• [Task instructions]: Your answer must be an exact copy of the records below, minus the pictures.

• [Input material]:
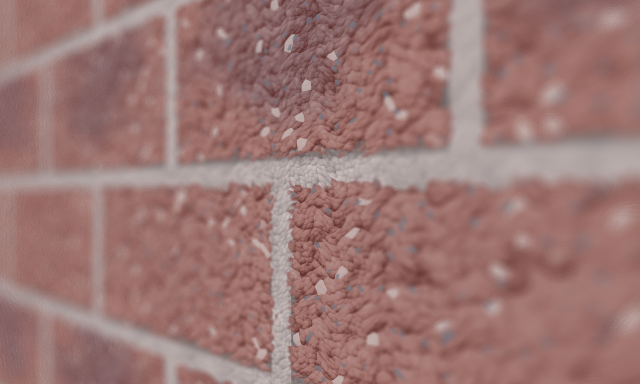
This texture is drawn by a Shadertoy shader. Its source:

```glsl
// A rough brick wall receding to the left, seen through a shallow depth of field.
// Each pixel averages a spiral of lens samples; every sample is projected onto the
// wall, split into half-bonded bricks and shaded with three sizes of cellular grain.

#define LENS_SAMPLES 28
#define FOCUS_X 0.49      // sharp column, in canvas widths
#define BLUR 0.037        // blur radius gained per width away from focus
#define VANISH_X 0.414    // distance of the vanishing point beyond the left edge
#define BED 0.066         // half thickness of bed joints, in courses
#define HEAD 0.035        // half thickness of head joints, in bricks
#define BRICK_ASPECT 1.6  // grain stretch along a brick
#define CLAY vec3(0.64, 0.45, 0.425)
#define STAIN vec3(0.51, 0.375, 0.385)
#define DEEP vec3(0.36, 0.17, 0.16)
#define PALE vec3(0.74, 0.62, 0.61)
#define MORTAR vec3(0.70, 0.655, 0.65)

vec3 hash3(vec2 p) {
    vec3 a = fract(p.xyx * vec3(0.1031, 0.1030, 0.0973));
    a += dot(a, a.yxz + 33.33);
    return fract((a.xxy + a.yzz) * a.zyx);
}

// Cellular noise: x = top-lit pebble tone around zero, y = random id of the pebble
vec2 pebbles(vec2 p) {
    vec2 cell = floor(p), nearest = vec2(0.0);
    float best = 9.0, id = 0.0;
    for (int j = -1; j <= 1; j++)
    for (int i = -1; i <= 1; i++) {
        vec2 c = cell + vec2(i, j);
        vec3 h = hash3(c);
        vec2 away = p - c - h.xy;
        float d = dot(away, away);
        if (d < best) { best = d; nearest = away; id = h.z; }
    }
    float tone = 0.6 * (id - 0.5) + dot(nearest, vec2(-0.35, 0.8)) + 0.8 * (0.42 - sqrt(best));
    return vec2(tone, id);
}

// Canvas position to wall position: x in bricks, y in courses
vec2 project(vec2 p) {
    float nearness = p.x + VANISH_X;
    return vec2(-1.69 / nearness - 0.02, (p.y - 0.316 - 0.04 * p.x) / (0.4 * nearness));
}

vec3 wallColor(vec2 wall, float radius) {
    // Half-bond layout
    float oddCourse = mod(floor(wall.y) + 1.0, 2.0);
    vec2 inBrick = fract(vec2(wall.x + 0.5 * oddCourse, wall.y));
    vec2 q = inBrick - 0.5;

    // Grain, with small sizes fading as the blur grows
    vec2 g = wall * vec2(BRICK_ASPECT, 1.0);
    g += 0.02 * sin(g.yx * 17.0) + 0.008 * sin(g.yx * 41.0 + 2.0);
    vec2 coarse = pebbles(g * 9.0);
    vec2 medium = pebbles(g * 23.0 + 7.3);
    vec2 fine = pebbles(g * 47.0 + 31.7);
    float keepMedium = exp(-45.0 * radius), keepFine = exp(-140.0 * radius);
    float relief = 0.38 * coarse.x + 0.65 * keepMedium * medium.x + 0.5 * keepFine * fine.x;

    // Ragged brick outline
    vec2 inset = 0.5 - abs(q) - vec2(HEAD, BED);
    float edge = min(inset.x * BRICK_ASPECT, inset.y);
    edge += 0.025 * coarse.x + 0.03 * keepMedium * medium.x;
    float brickMask = smoothstep(-0.012, 0.012, edge);

    // Fired clay with a purple heart on alternate courses
    float drift = 0.07 * sin(g.x * 7.0 + 2.0 * sin(g.y * 5.0)) + 0.05 * sin(g.y * 13.0 + g.x * 4.0);
    float heart = 1.0 - smoothstep(0.12, 0.5, length((q - vec2(0.0, 0.14)) * vec2(1.0, 0.85)) + drift);
    vec3 brick = mix(CLAY, STAIN, heart * mix(0.12, 0.95, oddCourse));
    brick = mix(brick, DEEP, clamp(-1.1 * relief, 0.0, 0.9));
    brick = mix(brick, PALE, clamp(0.8 * relief, 0.0, 0.8));
    brick = mix(brick, DEEP, 0.3 * (1.0 - smoothstep(0.0, 0.035, edge)));

    // Scattered pale and blue-grey grit
    brick = mix(brick, vec3(0.78, 0.73, 0.72), 0.75 * smoothstep(0.955, 0.965, medium.y));
    brick = mix(brick, vec3(0.43, 0.45, 0.50), 0.7 * smoothstep(0.965, 0.975, fine.y));

    // Sandy mortar, shaded under the brick above
    float underBrick = smoothstep(BED - 0.04, BED, inBrick.y) * step(inBrick.y, 0.5);
    underBrick *= step(HEAD, 0.5 - abs(q.x));
    vec3 mortar = MORTAR * (1.0 + 0.08 * coarse.x + 0.22 * keepFine * fine.x);
    mortar *= 1.0 - 0.28 * underBrick;
    return mix(mortar, brick, brickMask);
}

void mainImage(out vec4 fragColor, in vec2 fragCoord) {
    vec2 p = fragCoord / iResolution.x;
    float radius = BLUR * max(abs(p.x - FOCUS_X) - 0.03, 0.0) + 0.0008;

    // Golden-angle spiral over the lens disc
    vec3 sum = vec3(0.0);
    for (int i = 0; i < LENS_SAMPLES; i++) {
        float n = float(i) + 0.5, angle = 2.39996 * n;
        vec2 lens = sqrt(n / float(LENS_SAMPLES)) * vec2(cos(angle), sin(angle));
        sum += wallColor(project(p + radius * lens), radius);
    }
    fragColor = vec4(sum / float(LENS_SAMPLES), 1.0);
}
```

• [Response to the exercise]:
This texture is drawn by a Shadertoy shader. Its source:

```glsl
// A rough brick wall receding to the left, seen through a shallow depth of field.
// Each pixel averages a spiral of lens samples; every sample is projected onto the
// wall, split into half-bonded bricks and shaded with three sizes of cellular grain.

#define LENS_SAMPLES 28
#define FOCUS_X 0.49      // sharp column, in canvas widths
#define BLUR 0.037        // blur radius gained per width away from focus
#define VANISH_X 0.414    // distance of the vanishing point beyond the left edge
#define BED 0.066         // half thickness of bed joints, in courses
#define HEAD 0.035        // half thickness of head joints, in bricks
#define BRICK_ASPECT 1.6  // grain stretch along a brick
#define CLAY vec3(0.64, 0.45, 0.425)
#define STAIN vec3(0.51, 0.375, 0.385)
#define DEEP vec3(0.36, 0.17, 0.16)
#define PALE vec3(0.74, 0.62, 0.61)
#define MORTAR vec3(0.70, 0.655, 0.65)

vec3 hash3(vec2 p) {
    vec3 a = fract(p.xyx * vec3(0.1031, 0.1030, 0.0973));
    a += dot(a, a.yxz + 33.33);
    return fract((a.xxy + a.yzz) * a.zyx);
}

// Cellular noise: x = top-lit pebble tone around zero, y = random id of the pebble
vec2 pebbles(vec2 p) {
    vec2 cell = floor(p), nearest = vec2(0.0);
    float best = 9.0, id = 0.0;
    for (int j = -1; j <= 1; j++)
    for (int i = -1; i <= 1; i++) {
        vec2 c = cell + vec2(i, j);
        vec3 h = hash3(c);
        vec2 away = p - c - h.xy;
        float d = dot(away, away);
        if (d < best) { best = d; nearest = away; id = h.z; }
    }
    float tone = 0.6 * (id - 0.5) + dot(nearest, vec2(-0.35, 0.8)) + 0.8 * (0.42 - sqrt(best));
    return vec2(tone, id);
}

// Canvas position to wall position: x in bricks, y in courses
vec2 project(vec2 p) {
    float nearness = p.x + VANISH_X;
    return vec2(-1.69 / nearness - 0.02, (p.y - 0.316 - 0.04 * p.x) / (0.4 * nearness));
}

vec3 wallColor(vec2 wall, float radius) {
    // Half-bond layout
    float oddCourse = mod(floor(wall.y) + 1.0, 2.0);
    vec2 inBrick = fract(vec2(wall.x + 0.5 * oddCourse, wall.y));
    vec2 q = inBrick - 0.5;

    // Grain, with small sizes fading as the blur grows
    vec2 g = wall * vec2(BRICK_ASPECT, 1.0);
    g += 0.02 * sin(g.yx * 17.0) + 0.008 * sin(g.yx * 41.0 + 2.0);
    vec2 coarse = pebbles(g * 9.0);
    vec2 medium = pebbles(g * 23.0 + 7.3);
    vec2 fine = pebbles(g * 47.0 + 31.7);
    float keepMedium = exp(-45.0 * radius), keepFine = exp(-140.0 * radius);
    float relief = 0.38 * coarse.x + 0.65 * keepMedium * medium.x + 0.5 * keepFine * fine.x;

    // Ragged brick outline
    vec2 inset = 0.5 - abs(q) - vec2(HEAD, BED);
    float edge = min(inset.x * BRICK_ASPECT, inset.y);
    edge += 0.025 * coarse.x + 0.03 * keepMedium * medium.x;
    float brickMask = smoothstep(-0.012, 0.012, edge);

    // Fired clay with a purple heart on alternate courses
    float drift = 0.07 * sin(g.x * 7.0 + 2.0 * sin(g.y * 5.0)) + 0.05 * sin(g.y * 13.0 + g.x * 4.0);
    float heart = 1.0 - smoothstep(0.12, 0.5, length((q - vec2(0.0, 0.14)) * vec2(1.0, 0.85)) + drift);
    vec3 brick = mix(CLAY, STAIN, heart * mix(0.12, 0.95, oddCourse));
    brick = mix(brick, DEEP, clamp(-1.1 * relief, 0.0, 0.9));
    brick = mix(brick, PALE, clamp(0.8 * relief, 0.0, 0.8));
    brick = mix(brick, DEEP, 0.3 * (1.0 - smoothstep(0.0, 0.035, edge)));

    // Scattered pale and blue-grey grit
    brick = mix(brick, vec3(0.78, 0.73, 0.72), 0.75 * smoothstep(0.955, 0.965, medium.y));
    brick = mix(brick, vec3(0.43, 0.45, 0.50), 0.7 * smoothstep(0.965, 0.975, fine.y));

    // Sandy mortar, shaded under the brick above
    float underBrick = smoothstep(BED - 0.04, BED, inBrick.y) * step(inBrick.y, 0.5);
    underBrick *= step(HEAD, 0.5 - abs(q.x));
    vec3 mortar = MORTAR * (1.0 + 0.08 * coarse.x + 0.22 * keepFine * fine.x);
    mortar *= 1.0 - 0.28 * underBrick;
    return mix(mortar, brick, brickMask);
}

void mainImage(out vec4 fragColor, in vec2 fragCoord) {
    vec2 p = fragCoord / iResolution.x;
    float radius = BLUR * max(abs(p.x - FOCUS_X) - 0.03, 0.0) + 0.0008;

    // Golden-angle spiral over the lens disc
    vec3 sum = vec3(0.0);
    for (int i = 0; i < LENS_SAMPLES; i++) {
        float n = float(i) + 0.5, angle = 2.39996 * n;
        vec2 lens = sqrt(n / float(LENS_SAMPLES)) * vec2(cos(angle), sin(angle));
        sum += wallColor(project(p + radius * lens), radius);
    }
    fragColor = vec4(sum / float(LENS_SAMPLES), 1.0);
}
```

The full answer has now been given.